Examine each line of the data. Copy the line if it includes the word "feed".

-------- Record excerpts

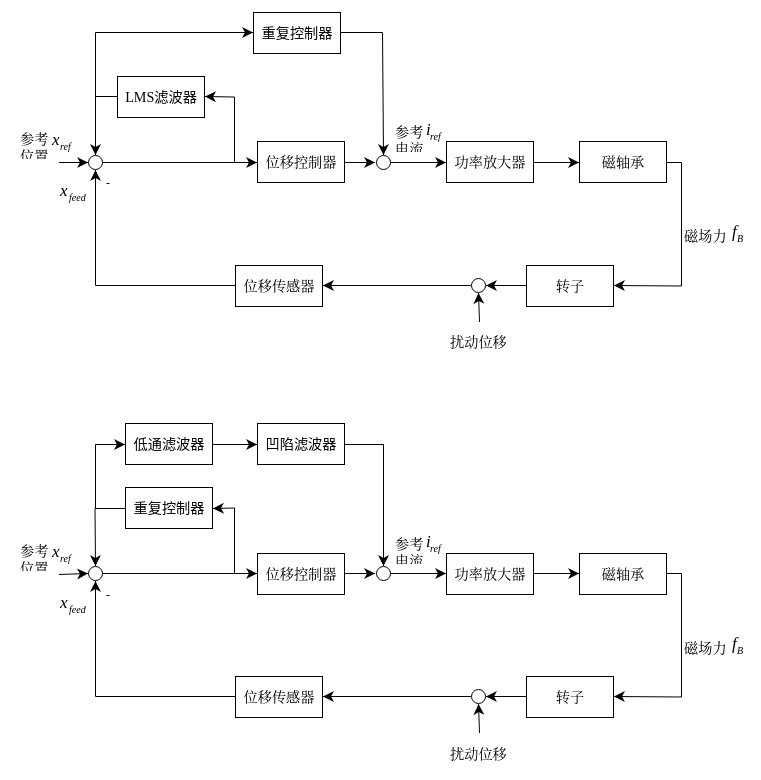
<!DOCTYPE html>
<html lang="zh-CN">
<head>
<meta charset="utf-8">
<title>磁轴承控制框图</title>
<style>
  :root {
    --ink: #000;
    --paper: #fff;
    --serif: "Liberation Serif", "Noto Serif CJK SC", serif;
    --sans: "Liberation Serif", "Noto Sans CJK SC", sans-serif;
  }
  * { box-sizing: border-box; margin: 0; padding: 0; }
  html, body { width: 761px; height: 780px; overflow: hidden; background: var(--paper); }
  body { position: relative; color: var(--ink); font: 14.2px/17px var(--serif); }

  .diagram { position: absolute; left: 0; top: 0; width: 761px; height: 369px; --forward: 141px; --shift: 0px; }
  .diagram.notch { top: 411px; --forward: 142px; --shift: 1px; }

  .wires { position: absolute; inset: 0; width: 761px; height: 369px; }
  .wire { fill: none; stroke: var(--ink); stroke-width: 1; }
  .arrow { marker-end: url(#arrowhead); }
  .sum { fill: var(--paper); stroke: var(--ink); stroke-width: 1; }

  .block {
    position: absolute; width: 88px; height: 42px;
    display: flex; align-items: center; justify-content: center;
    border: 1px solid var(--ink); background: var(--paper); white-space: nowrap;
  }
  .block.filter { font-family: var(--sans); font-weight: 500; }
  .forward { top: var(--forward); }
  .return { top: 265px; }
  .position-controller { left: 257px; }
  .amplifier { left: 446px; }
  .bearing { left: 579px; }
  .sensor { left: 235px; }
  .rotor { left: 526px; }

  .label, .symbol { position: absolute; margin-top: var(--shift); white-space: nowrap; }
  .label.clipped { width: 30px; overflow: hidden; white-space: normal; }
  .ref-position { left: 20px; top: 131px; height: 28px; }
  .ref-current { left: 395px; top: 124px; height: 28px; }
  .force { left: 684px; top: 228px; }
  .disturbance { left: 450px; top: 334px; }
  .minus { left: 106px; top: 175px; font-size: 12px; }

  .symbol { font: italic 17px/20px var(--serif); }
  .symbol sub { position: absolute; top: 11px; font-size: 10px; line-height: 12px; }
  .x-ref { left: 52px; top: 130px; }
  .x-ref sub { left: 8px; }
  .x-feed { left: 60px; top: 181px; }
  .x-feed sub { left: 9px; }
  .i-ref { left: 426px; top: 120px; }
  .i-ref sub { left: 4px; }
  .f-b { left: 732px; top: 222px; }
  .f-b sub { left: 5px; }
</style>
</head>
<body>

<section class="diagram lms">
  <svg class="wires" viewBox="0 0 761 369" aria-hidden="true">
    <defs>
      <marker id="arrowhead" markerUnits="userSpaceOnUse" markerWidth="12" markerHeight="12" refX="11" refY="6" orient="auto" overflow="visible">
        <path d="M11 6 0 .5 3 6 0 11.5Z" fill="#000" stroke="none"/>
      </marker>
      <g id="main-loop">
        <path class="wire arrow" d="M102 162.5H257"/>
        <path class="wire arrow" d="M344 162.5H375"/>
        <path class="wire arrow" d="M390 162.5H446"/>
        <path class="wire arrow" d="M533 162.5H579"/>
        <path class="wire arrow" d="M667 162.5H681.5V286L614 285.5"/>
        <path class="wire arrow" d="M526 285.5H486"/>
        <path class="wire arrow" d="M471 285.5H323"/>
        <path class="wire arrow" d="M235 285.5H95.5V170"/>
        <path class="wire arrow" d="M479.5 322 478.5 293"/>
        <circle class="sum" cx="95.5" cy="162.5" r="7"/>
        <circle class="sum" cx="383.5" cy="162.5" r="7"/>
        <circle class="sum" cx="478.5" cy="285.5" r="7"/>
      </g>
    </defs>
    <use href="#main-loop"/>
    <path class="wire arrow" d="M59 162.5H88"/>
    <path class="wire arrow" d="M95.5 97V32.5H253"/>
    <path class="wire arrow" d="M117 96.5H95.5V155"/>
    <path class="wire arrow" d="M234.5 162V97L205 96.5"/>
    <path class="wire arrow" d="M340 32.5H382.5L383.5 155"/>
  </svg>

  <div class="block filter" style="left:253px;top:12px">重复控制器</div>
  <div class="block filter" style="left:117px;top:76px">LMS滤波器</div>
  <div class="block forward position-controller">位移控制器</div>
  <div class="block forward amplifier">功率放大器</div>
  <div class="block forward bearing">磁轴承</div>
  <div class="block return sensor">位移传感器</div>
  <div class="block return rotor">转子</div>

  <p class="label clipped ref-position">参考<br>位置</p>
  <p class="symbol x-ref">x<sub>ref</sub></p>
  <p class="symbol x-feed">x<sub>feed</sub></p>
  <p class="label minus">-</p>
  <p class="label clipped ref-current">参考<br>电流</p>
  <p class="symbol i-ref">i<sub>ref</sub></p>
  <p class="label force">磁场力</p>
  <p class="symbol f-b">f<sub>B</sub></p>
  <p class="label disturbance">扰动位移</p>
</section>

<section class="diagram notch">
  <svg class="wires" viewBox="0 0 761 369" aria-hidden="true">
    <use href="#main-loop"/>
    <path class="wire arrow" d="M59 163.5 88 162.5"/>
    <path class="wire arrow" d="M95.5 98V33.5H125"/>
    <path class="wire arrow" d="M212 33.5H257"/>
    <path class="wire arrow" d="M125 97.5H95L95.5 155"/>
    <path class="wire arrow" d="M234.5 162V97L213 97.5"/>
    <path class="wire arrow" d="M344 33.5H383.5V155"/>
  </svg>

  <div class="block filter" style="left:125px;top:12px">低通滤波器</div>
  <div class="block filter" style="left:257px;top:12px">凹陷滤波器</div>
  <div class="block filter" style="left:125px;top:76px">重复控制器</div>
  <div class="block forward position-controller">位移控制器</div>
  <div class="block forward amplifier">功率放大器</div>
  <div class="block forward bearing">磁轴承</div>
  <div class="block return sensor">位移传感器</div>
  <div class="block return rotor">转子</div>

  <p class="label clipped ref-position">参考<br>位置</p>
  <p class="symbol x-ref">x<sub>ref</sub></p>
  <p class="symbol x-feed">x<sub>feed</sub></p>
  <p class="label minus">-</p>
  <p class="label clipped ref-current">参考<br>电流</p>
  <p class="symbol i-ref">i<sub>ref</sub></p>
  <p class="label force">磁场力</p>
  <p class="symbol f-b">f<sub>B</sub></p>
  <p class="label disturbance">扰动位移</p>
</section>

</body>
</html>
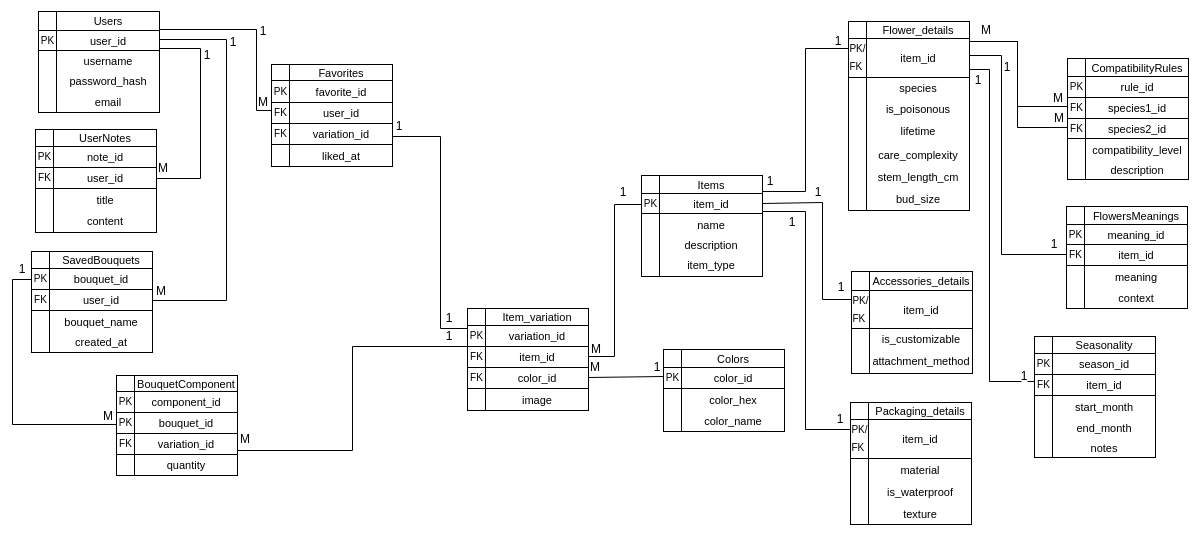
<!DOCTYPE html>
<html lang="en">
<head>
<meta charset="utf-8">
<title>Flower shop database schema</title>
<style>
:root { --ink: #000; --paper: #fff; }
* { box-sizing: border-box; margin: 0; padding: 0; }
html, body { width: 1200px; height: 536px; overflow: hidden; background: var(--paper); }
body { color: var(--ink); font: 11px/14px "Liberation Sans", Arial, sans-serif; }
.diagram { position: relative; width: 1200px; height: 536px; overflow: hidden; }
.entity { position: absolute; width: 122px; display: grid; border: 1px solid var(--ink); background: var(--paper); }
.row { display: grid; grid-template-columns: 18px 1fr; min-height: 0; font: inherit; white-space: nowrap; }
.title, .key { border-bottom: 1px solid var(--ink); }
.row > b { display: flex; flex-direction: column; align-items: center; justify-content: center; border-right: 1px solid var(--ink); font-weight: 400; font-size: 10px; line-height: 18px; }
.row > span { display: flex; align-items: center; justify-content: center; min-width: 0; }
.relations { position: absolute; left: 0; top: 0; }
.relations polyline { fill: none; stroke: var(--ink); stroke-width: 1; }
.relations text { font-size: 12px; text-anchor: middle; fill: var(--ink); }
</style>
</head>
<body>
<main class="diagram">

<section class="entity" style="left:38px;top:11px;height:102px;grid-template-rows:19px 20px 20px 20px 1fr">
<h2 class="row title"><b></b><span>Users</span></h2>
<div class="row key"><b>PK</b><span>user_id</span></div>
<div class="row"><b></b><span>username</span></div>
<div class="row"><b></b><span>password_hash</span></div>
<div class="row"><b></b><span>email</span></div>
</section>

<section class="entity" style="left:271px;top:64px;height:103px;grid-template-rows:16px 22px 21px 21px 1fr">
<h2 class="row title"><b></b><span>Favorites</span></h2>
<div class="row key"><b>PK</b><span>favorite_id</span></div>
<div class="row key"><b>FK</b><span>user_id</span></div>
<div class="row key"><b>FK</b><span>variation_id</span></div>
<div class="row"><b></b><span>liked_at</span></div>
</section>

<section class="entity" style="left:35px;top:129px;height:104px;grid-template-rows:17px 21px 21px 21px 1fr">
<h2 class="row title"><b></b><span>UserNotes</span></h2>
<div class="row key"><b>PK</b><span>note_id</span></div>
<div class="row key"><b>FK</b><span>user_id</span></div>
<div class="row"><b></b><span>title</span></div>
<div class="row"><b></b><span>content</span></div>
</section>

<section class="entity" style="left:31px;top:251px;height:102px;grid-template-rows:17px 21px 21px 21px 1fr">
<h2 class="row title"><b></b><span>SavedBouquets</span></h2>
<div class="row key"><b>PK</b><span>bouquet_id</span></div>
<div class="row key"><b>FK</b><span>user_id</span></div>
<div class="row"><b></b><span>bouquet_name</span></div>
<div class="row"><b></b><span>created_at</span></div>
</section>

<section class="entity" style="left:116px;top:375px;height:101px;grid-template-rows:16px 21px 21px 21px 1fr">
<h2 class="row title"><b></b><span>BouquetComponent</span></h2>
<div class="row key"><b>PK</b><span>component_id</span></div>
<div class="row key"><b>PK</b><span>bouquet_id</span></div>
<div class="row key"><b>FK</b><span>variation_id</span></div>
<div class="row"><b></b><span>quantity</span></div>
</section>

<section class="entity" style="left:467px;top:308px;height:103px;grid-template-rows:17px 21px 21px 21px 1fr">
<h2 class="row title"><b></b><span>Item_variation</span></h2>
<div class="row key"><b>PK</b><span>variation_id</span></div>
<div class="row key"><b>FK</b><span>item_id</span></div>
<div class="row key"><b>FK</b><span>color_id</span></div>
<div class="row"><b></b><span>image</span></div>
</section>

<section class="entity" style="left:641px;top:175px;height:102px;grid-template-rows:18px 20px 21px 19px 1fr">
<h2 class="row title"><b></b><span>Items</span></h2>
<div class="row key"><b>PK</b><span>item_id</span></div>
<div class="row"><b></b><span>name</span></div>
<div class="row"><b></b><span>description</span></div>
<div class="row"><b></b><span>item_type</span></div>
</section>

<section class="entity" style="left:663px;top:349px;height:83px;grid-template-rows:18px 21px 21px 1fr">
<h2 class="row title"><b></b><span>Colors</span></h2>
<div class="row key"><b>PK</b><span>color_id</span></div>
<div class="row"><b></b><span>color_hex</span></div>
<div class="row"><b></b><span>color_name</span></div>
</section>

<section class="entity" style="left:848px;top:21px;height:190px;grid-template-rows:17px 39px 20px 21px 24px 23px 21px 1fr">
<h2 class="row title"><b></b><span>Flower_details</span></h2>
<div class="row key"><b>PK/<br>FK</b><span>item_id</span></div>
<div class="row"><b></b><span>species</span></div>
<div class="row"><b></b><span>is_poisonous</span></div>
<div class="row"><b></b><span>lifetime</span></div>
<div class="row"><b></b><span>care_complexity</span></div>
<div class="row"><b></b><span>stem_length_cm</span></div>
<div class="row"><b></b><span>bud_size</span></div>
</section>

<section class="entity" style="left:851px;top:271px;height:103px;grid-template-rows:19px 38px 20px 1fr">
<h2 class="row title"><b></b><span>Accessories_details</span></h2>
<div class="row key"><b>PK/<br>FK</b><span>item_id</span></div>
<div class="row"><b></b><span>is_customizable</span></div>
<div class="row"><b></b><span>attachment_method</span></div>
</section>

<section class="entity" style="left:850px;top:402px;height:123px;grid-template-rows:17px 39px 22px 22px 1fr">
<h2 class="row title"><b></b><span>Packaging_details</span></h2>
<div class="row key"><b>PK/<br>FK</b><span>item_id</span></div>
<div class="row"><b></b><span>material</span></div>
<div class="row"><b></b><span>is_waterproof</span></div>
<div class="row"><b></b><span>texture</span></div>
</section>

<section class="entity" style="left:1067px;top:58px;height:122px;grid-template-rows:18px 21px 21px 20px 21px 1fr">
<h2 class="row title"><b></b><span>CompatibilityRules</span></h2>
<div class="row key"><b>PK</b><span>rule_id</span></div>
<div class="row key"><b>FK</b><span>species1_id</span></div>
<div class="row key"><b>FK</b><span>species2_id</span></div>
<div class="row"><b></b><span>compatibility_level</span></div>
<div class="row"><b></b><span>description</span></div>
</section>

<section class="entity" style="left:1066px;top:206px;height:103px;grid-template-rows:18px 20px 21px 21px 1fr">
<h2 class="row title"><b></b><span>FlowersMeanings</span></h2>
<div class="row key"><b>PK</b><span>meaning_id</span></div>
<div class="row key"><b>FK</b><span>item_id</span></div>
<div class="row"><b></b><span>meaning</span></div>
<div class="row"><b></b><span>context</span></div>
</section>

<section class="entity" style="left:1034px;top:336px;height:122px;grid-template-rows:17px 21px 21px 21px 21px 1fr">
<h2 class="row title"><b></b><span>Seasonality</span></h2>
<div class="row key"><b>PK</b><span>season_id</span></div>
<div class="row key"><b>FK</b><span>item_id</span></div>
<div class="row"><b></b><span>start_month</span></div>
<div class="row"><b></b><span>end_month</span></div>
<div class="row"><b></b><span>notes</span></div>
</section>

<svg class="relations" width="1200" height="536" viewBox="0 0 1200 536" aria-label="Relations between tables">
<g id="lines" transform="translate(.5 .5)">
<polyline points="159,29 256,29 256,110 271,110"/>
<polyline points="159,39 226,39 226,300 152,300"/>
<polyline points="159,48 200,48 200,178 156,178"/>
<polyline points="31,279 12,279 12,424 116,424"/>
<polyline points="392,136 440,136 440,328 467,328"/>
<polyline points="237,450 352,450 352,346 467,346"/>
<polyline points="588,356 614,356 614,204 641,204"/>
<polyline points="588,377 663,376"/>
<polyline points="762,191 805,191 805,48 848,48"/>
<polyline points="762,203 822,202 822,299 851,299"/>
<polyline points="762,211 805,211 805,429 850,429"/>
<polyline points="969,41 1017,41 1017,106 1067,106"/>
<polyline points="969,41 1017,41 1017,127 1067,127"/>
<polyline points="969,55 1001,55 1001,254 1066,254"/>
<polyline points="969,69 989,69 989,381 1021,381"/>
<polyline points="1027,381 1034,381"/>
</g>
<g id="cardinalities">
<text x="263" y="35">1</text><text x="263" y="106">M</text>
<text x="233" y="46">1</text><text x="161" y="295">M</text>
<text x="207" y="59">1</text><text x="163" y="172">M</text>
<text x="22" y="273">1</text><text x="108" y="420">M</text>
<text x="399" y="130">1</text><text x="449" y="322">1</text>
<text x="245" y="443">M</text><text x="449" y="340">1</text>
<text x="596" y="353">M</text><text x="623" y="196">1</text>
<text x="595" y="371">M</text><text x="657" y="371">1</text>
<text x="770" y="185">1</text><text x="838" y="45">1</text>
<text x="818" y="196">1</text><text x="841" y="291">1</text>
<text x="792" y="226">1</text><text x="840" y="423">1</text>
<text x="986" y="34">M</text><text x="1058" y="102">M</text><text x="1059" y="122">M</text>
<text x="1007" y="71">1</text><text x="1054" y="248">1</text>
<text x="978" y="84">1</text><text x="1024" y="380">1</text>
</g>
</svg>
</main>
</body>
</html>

----------------

Response to this task:
  .x-feed { left: 60px; top: 181px; }
  .x-feed sub { left: 9px; }
  <p class="symbol x-feed">x<sub>feed</sub></p>
  <p class="symbol x-feed">x<sub>feed</sub></p>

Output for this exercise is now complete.